378 F.2d 346
Jesse Eugene DEARINGER, Appellant,
UNITED STATES of America, Appellee.
United States Court of Appeals Ninth Circuit.
April 27, 1967.
Jesse Eugene Dearinger, in pro. per.
Eugene G. Cushing, U.S. Atty., Robert Williams Charles W. Billinghurst, Asst. U.S. Attys., Tacoma, Wash., for appellee.
Before JERTBERG and MERRILL, Circuit Judges. and MATHES, District judge.
MERRILL, Circuit Judge:
Appellant, convicted in 1963 of bank robbery and assault during a bank robbery (18 U.S.C. 2113(a) and (d)), appealed to this court and secured a reversal for failure of the District Court to allow him to call witnesses against the advice of his counsel. Dearinger v. United States, 344 F.2d 309 (9th Cir. 1965). Upon retrial he was again found guilty and sentenced, and has again appealed. The case involves robbery of the University Place branch of the National Bank of Washington, near Tacoma, Washington, on November 21, 1962.

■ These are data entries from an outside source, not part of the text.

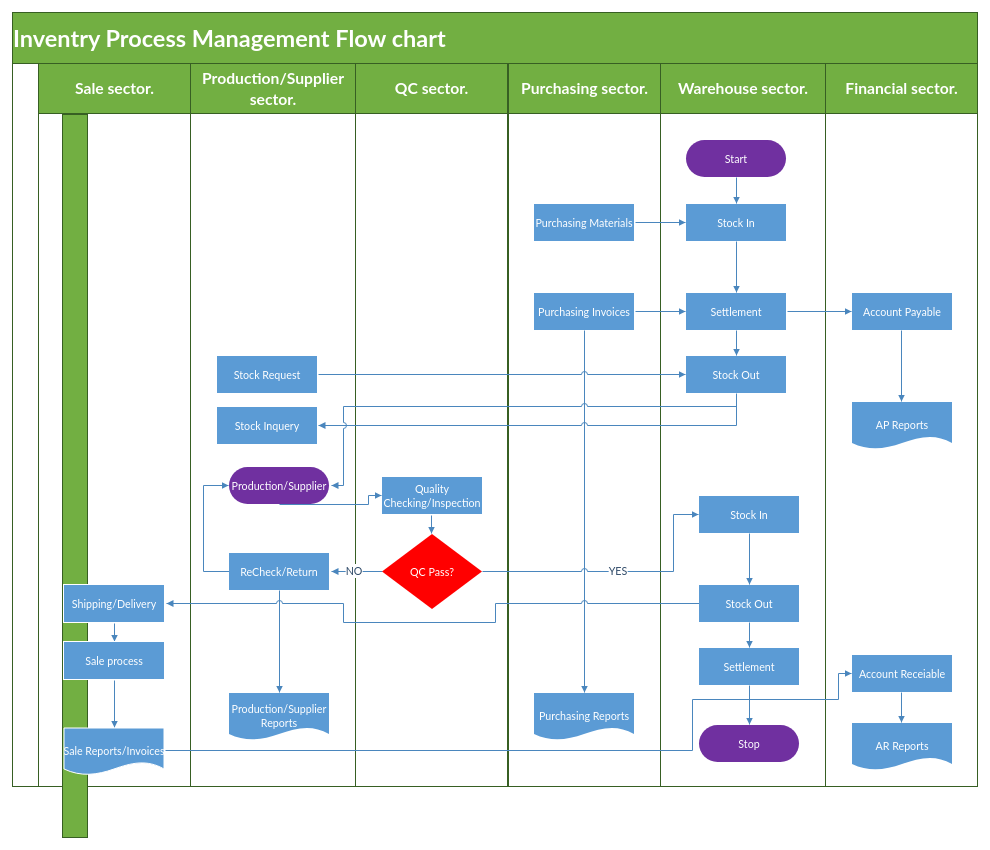
<!DOCTYPE html>
<html lang="en">
<head>
<meta charset="utf-8">
<title>Inventry Process Management Flow chart</title>
<style>
:root {
  --green: #72af42;
  --frame: #375f23;
  --step: #5b9bd5;
  --terminal: #7030a0;
  --decision: #ff0000;
  --wire: #4a86bd;
  --ink: #2f4a68;
}
* { box-sizing: border-box; margin: 0; }
html, body { width: 990px; height: 850px; overflow: hidden; background: #fff; }
body { position: relative; font-family: Lato, "Open Sans", sans-serif; }

.swimlanes {
  position: absolute; left: 12px; top: 12px; width: 966px; height: 775px;
  display: grid; grid-template-rows: 50px 51px 672px;
  grid-template-columns: 25px 152px 165px 152px 153px 165px 152px;
  border: 1px solid var(--frame);
}
.chart-title {
  grid-column: 1 / -1; display: flex; align-items: center;
  background: var(--green); color: #fff;
  font-size: 23.5px; font-weight: 700; white-space: nowrap;
}
.gutter-head { border-top: 1px solid var(--frame); }
.lane-head {
  display: flex; align-items: center; justify-content: center; text-align: center;
  border: solid var(--frame); border-width: 1px 0 1px 1px;
  background: var(--green); color: #fff;
  font-size: 15.7px; font-weight: 700; line-height: 21px; white-space: nowrap;
}
.lane { border-left: 1px solid var(--frame); }
.heavy { border-left-width: 2px; }

.phase-bar {
  position: absolute; left: 62px; top: 114px; width: 26px; height: 724px;
  background: var(--green); border: 1px solid var(--frame);
}
.connectors { position: absolute; left: 0; top: 0; }
.wires { fill: none; stroke: var(--wire); stroke-width: 1; }
.wires .arrow { marker-end: url(#arrowhead); }

.node {
  position: absolute; left: var(--x); top: var(--y); width: 100px; height: 37px;
  display: flex; align-items: center; justify-content: center; text-align: center;
  background: var(--step); color: #fff;
  font-size: 10.7px; line-height: 14px; white-space: nowrap;
}
.terminal { background: var(--terminal); border-radius: 19px; }
.outlined { box-shadow: 0 0 0 1px #fff; }
.decision { height: 75px; background: var(--decision); clip-path: polygon(50% 0, 100% 50%, 50% 100%, 0 50%); }
.document { height: 46px; background: none; }
.document svg { position: absolute; left: 0; top: 0; overflow: visible; fill: var(--step); }
.document span { position: relative; }
.document.outlined { box-shadow: none; }
.document.outlined svg { stroke: #fff; }
.branch {
  position: absolute; left: var(--x); top: var(--y); transform: translate(-50%, -50%);
  background: #fff; color: var(--ink); font-size: 10.7px; line-height: 14px;
}
</style>
</head>
<body>
<main class="swimlanes">
  <h1 class="chart-title">Inventry Process Management Flow chart</h1>
  <div class="gutter-head"></div>
  <h2 class="lane-head">Sale sector.</h2>
  <h2 class="lane-head">Production/Supplier<br>sector.</h2>
  <h2 class="lane-head">QC sector.</h2>
  <h2 class="lane-head heavy">Purchasing sector.</h2>
  <h2 class="lane-head">Warehouse sector.</h2>
  <h2 class="lane-head">Financial sector.</h2>
  <div class="gutter"></div>
  <div class="lane"></div>
  <div class="lane"></div>
  <div class="lane"></div>
  <div class="lane heavy"></div>
  <div class="lane"></div>
  <div class="lane"></div>
</main>

<div class="phase-bar"></div>

<svg class="connectors" width="990" height="850" viewBox="0 0 990 850" aria-hidden="true">
  <defs>
    <marker id="arrowhead" markerUnits="userSpaceOnUse" markerWidth="8" markerHeight="8" refX="7" refY="4" orient="auto">
      <polygon points="0,0.5 7,4 0,7.5" fill="#4a86bd"/>
    </marker>
    <path id="document-shape" d="M0 0H100V41C83 31 67 35 50 41S17 49 0 41Z"/>
  </defs>
  <g class="wires" transform="translate(0.5 0.5)">
    <!-- Incoming stock -->
    <path class="arrow" d="M736 177V203"/>
    <path class="arrow" d="M635 222H685"/>
    <path class="arrow" d="M736 241V292"/>
    <path class="arrow" d="M635 311H685"/>
    <path class="arrow" d="M787 311H851"/>
    <path class="arrow" d="M736 330V355"/>
    <path class="arrow" d="M901 330V401"/>
    <path class="arrow" d="M584 330V692"/>
    <!-- Requests and production -->
    <path class="arrow" d="M318 374H581a3 3 0 0 1 6 0H685"/>
    <path class="arrow" d="M736 393V425H587a3 3 0 0 0 -6 0H318"/>
    <path class="arrow" d="M736 406H587a3 3 0 0 0 -6 0H343V422a3 3 0 0 1 0 6V485H331"/>
    <path class="arrow" d="M279 504H368V495H381"/>
    <!-- Quality check -->
    <path class="arrow" d="M431 515V533"/>
    <path class="arrow" d="M382 571H331"/>
    <path class="arrow" d="M482 571H581a3 3 0 0 1 6 0H673V514H698"/>
    <path class="arrow" d="M229 571H203V485H228"/>
    <path class="arrow" d="M279 590V692"/>
    <!-- Outgoing stock -->
    <path class="arrow" d="M749 533V584"/>
    <path class="arrow" d="M749 622V647"/>
    <path class="arrow" d="M749 685V724"/>
    <path class="arrow" d="M699 603H587a3 3 0 0 0 -6 0H495V622H343V603H282a3 3 0 0 0 -6 0H166"/>
    <path class="arrow" d="M114 623V641"/>
    <path class="arrow" d="M114 680V727"/>
    <path class="arrow" d="M165 750H692V699H838V673H851"/>
    <path class="arrow" d="M901 692V722"/>
  </g>
</svg>

<!-- Sale -->
<div class="node outlined" style="--x:64px;--y:585px">Shipping/Delivery</div>
<div class="node outlined" style="--x:64px;--y:642px">Sale process</div>
<div class="node document outlined" style="--x:64px;--y:728px"><svg width="100" height="46"><use href="#document-shape"/></svg><span>Sale Reports/Invoices</span></div>

<!-- Production / supplier -->
<div class="node" style="--x:217px;--y:356px">Stock Request</div>
<div class="node" style="--x:217px;--y:407px">Stock Inquery</div>
<div class="node terminal" style="--x:229px;--y:467px">Production/Supplier</div>
<div class="node" style="--x:229px;--y:553px">ReCheck/Return</div>
<div class="node document" style="--x:229px;--y:693px"><svg width="100" height="46"><use href="#document-shape"/></svg><span>Production/Supplier<br>Reports</span></div>

<!-- QC -->
<div class="node" style="--x:382px;--y:477px">Quality<br>Checking/Inspection</div>
<div class="node decision" style="--x:382px;--y:534px">QC Pass?</div>
<span class="branch" style="--x:354px;--y:571px">NO</span>
<span class="branch" style="--x:618px;--y:571px">YES</span>

<!-- Purchasing -->
<div class="node" style="--x:534px;--y:204px">Purchasing Materials</div>
<div class="node" style="--x:534px;--y:293px">Purchasing Invoices</div>
<div class="node document" style="--x:534px;--y:693px"><svg width="100" height="46"><use href="#document-shape"/></svg><span>Purchasing Reports</span></div>

<!-- Warehouse -->
<div class="node terminal" style="--x:686px;--y:140px">Start</div>
<div class="node" style="--x:686px;--y:204px">Stock In</div>
<div class="node" style="--x:686px;--y:293px">Settlement</div>
<div class="node" style="--x:686px;--y:356px">Stock Out</div>
<div class="node" style="--x:699px;--y:496px">Stock In</div>
<div class="node" style="--x:699px;--y:585px">Stock Out</div>
<div class="node" style="--x:699px;--y:648px">Settlement</div>
<div class="node terminal" style="--x:699px;--y:725px">Stop</div>

<!-- Financial -->
<div class="node" style="--x:852px;--y:293px">Account Payable</div>
<div class="node document" style="--x:852px;--y:402px"><svg width="100" height="46"><use href="#document-shape"/></svg><span>AP Reports</span></div>
<div class="node" style="--x:852px;--y:655px">Account Receiable</div>
<div class="node document" style="--x:852px;--y:723px"><svg width="100" height="46"><use href="#document-shape"/></svg><span>AR Reports</span></div>
</body>
</html>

Prior to his second trial, appellant moved to suppress all evidence tractable to his having been subjected to a police lineup without benefit of counsel. (At his trial no direct evidence of the lineup was introduced, but he was identified by all witnesses who had picked him out of the lineup.) This court has recently held that lack of counsel at lineup does not constitute a violation of constitutional rights. Gilbert v. United States, 366 F.2d 923 (9th Cir. 1966), cert. granted, Gilbert v. California, 384 U.S. 985, 86 S.Ct. 1902, 16 L.Ed.2d 1003 (1966).
Appellant contends, however, that his lineup was illegal as the product of an illegal arrest, relying upon Wong Sun v. United States, 371 U.S. 471, 83 S.Ct. 407, 9 L.Ed.2d 441 (1963); see also Gatlin v. United States, 117 U.S.App.D.C. 123, 326 F.2d 666 (D.C.Cir.1963); Bynum v. United States, 104 U.S.App.D.C. 368, 262 F.2d 465 (D.C.Cir.1958).
Appellant asserts that the affidavit is irrelevant since the affiant was not the person making the arrest. He was, however, the officer in charge, and it is clear that the arresting officer was acting under his direction or instruction. This is sufficient. United States v. Bianco, 189 F.2d 716 (3d Cir. 1951); cf., Travis v. United States, 362 F.2d 477 (9th Cir. 1966), cert. denied, 385 U.S. 885, 87 S.Ct. 179, 17 L.Ed.2d 113 (1966); Bynum v. United States, supra.
Following trial, at 3:15 p.m. on June 24, 1965, the jury retired to deliberate. At 12:35 p.m. the following day they reported that they were unable to agree. The District Judge then gave the charge set forth in the margin. Appellant contends that this was coercive.
The charge is much like that approved in Allen v. United States, 164 U.S. 492, 17 S.Ct. 154, 41 L.Ed. 528 (1896), and in our judgment was not coercive. Walsh v. United States, 371 F.2d 135 (9th Cir. 1967); Henry v. United States, 361 F.2d 352 (9th Cir. 1966), cert. denied,386 U.S. 957, 87 S.Ct. 1022, 18 L.Ed.2d 104 (1967); Hutson v. United States,16 Alaska 485, 238 F.2d 167 (9th Cir. 1956).
Prior to his first trial appellant's bail was set at $15,000. Pending the second trial it was raised to $20,000. Upon appellant's motion prior to his second trial, reduction was denied. On this appeal he asserts that bail was excessive and that the refusal to reduce prejudiced his ability to prepare his case.
We do not find the bail excessive under the circumstances. Furthermore we find no prejudice in preparation of his case for trial. Appellant's motion for reduction was made four days before trial (two years after his arrest). He had adequate access to family and counsel. He points to no specific instance of prejudice.